Is P90X an Effective Workout for Firefighters?
So, now that you know some of the pros, let’s look at the cons of P90X.
–Teaching Technique– The videos show people performing the exercises but doesn’t spend a lot of time actually teaching the proper form. This is especially a problem because many of the exercises include lower-body movements (such as squats, dead lifts and lunges) that can be especially dangerous if they’re not done properly.
–Sales Pitches– Beware of plugs for P90X nutritional supplements, says Comana. “Regardless of how safe they think their dietary programs and products are, people need to recognize that supplements are not regulated by the FDA.” Lastly, at the end of some (if not all) of the videos, the parent company likes to slip in advertisements for their back-end nutritional products. Pathetic. Tony’s even a little guilty of going a bit over the line “hawking” these products during the video. I came to work out guys – not to be pitched on something.
–Not for everyone— If you have a previous injury or are imbalanced in anyway, this program may not be for you. There are some movements that can potentially lead to overuse injuries (shoulder and knee tendinitis, low back pain).
–The speed of the workouts-– P90X workouts follow a specific format which means you have to keep up with the videos. while this insures a good workout it can sometimes lead to improper form and “rushed” reps along with an overwhelming feeling of “trying to keep up.”
–While I like Tony’s personality, I can see why he might get on some people’s nerves. He does talk a lot. I guess this works out since there are other people I the videos that appear to be afraid to talk.
–-The Nutrition guide— The nutrition guide was just about as helpful as the fitness book. This plan I am sure would help me lose weight – but I am not going to follow it. I’m sure I would lose weight if I ate berries and oats for the rest of my life, but it doesn’t mean I want to. Again, the design of the book is nice; I just see a lot of people wanting to follow this plan.
–Forget About Your “Beach Muscles”–The P90X program refers to the shoulders and arms as your “beach muscles” which is something that I’m sure will motivate many people.
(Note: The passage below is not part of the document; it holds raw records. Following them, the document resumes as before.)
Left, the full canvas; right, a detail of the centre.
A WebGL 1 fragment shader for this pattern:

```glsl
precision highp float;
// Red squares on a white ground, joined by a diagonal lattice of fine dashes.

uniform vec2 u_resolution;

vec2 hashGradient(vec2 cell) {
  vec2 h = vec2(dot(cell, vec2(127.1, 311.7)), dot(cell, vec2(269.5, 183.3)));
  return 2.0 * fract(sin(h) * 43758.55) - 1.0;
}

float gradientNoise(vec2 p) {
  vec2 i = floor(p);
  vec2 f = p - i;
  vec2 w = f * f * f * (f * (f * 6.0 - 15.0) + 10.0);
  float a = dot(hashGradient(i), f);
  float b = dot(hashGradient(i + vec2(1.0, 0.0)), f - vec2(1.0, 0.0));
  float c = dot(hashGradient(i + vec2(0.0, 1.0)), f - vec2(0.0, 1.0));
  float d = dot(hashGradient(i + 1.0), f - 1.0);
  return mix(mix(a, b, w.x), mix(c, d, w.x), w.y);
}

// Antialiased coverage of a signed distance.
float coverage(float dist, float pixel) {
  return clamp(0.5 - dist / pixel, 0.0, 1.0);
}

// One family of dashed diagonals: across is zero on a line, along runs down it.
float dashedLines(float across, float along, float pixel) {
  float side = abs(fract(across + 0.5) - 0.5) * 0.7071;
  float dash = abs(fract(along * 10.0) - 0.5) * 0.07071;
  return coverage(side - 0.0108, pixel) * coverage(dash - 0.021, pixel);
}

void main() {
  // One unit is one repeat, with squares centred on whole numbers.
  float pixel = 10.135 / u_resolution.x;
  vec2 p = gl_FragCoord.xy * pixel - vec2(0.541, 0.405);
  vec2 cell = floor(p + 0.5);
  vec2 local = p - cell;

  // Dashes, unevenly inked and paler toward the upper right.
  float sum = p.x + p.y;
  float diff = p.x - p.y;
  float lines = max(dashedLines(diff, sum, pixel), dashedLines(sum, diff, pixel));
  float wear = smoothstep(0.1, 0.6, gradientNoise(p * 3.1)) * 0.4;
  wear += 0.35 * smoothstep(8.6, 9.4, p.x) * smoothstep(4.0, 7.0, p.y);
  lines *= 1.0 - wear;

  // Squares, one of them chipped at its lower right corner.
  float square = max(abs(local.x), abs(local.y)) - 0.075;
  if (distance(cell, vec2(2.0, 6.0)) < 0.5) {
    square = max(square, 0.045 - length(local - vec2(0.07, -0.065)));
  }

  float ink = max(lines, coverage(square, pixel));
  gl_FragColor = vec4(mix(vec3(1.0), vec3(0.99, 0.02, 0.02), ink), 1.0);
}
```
However, Firefighters, EMTs and paramedics need to have more than beach muscles. Here lies another problem, some of the workouts focus on particular muscle groups instead of full body exercise. These types of workouts don’t seem to match the demands of our job, almost every movement we do on the fireground or ems scend requires compound full body functional movement.
–Muscle Confusion doesn’t necessarily mean muscle adaptation— It’s difficult to make significant gains in strength without eventually increasing exercise resistance beyond body weight. Although the P90X program does suggest using dumbbells for some exercises, even this can be limiting unless one buys a complete set which can be quite expensive and take up a lot of space. The plyometrics workout is hard on the knees and joints, so exercise caution with this workout and modify as necessary
This is not an all-encompassing list of the pros and cons of the program, I know that I missed some. I’m not going to get into whether or not I find it valuable for all firefighters…I think they have some great workouts. With that in mind I think also, that they could be used every once in a while but not as the stand alone workout. Like anything though if the workouts are “working” for you then stick to then… are they the “best” for Fire Rescue Athletes? Take a look below…
I welcome all comments and emails with open arms and an open mind.
Stay safe and remember to “Train like a life depends on it.”
I like to mix p90x with insanity and add a day of power lifting. I use the 90x chest and back as well as shoulders bis tris. In between I use cardio power and endurance from insanity. After the day after shoulder day I use the fit test from insanity in a HIT style wearing an MSA facepiece for inspitory resistance. I have not been able to do the whole workout with the facepiece on yet. My last day I do Power Lifting with plate weights and kettle bell swings. This has been working well as a five day program I can do in my basement. If I can’t do 5 continuous days I jump back in the program where I left off.
Sounds like an intense workout program, do you take time to recover: yoga, foam rolling, etc?
Great info over the last two days. I have done P90x and Insanity, and personally I get a lot more from insanity than P90X. The Plyo workout leaves me in a pool of sweat and feeling accomplished, whereas the arms/shoulders I barely break a sweat (yes, I use plenty of weight). I believe for what we do, the cardiovascular is much more important than tossing around heavy weights. In a normal fire ground situation, we push ourselves to the limit for 20 to 30 minutes, and for the most part, it’s over. Interval training seems to be best suited for the profession. Duty days I will design a workout of 4 or 5 high intensity exercises and perform them with minimal rest between and do the circuit 3 or 4 times. Off duty days I run. It’s whatever works best for you I guess.
Thanks for the feedback Scott, it sounds like you have a great idea on what works for you in keeping you “fit for duty.” Cardio recovery and power are a huge aspect of fire rescue fitness that is defiantly over-looked by a lot of firefighters.
Can you do a review of the insanity max 30 for firefighter maybe for the endurance and cardio aspect of the training ?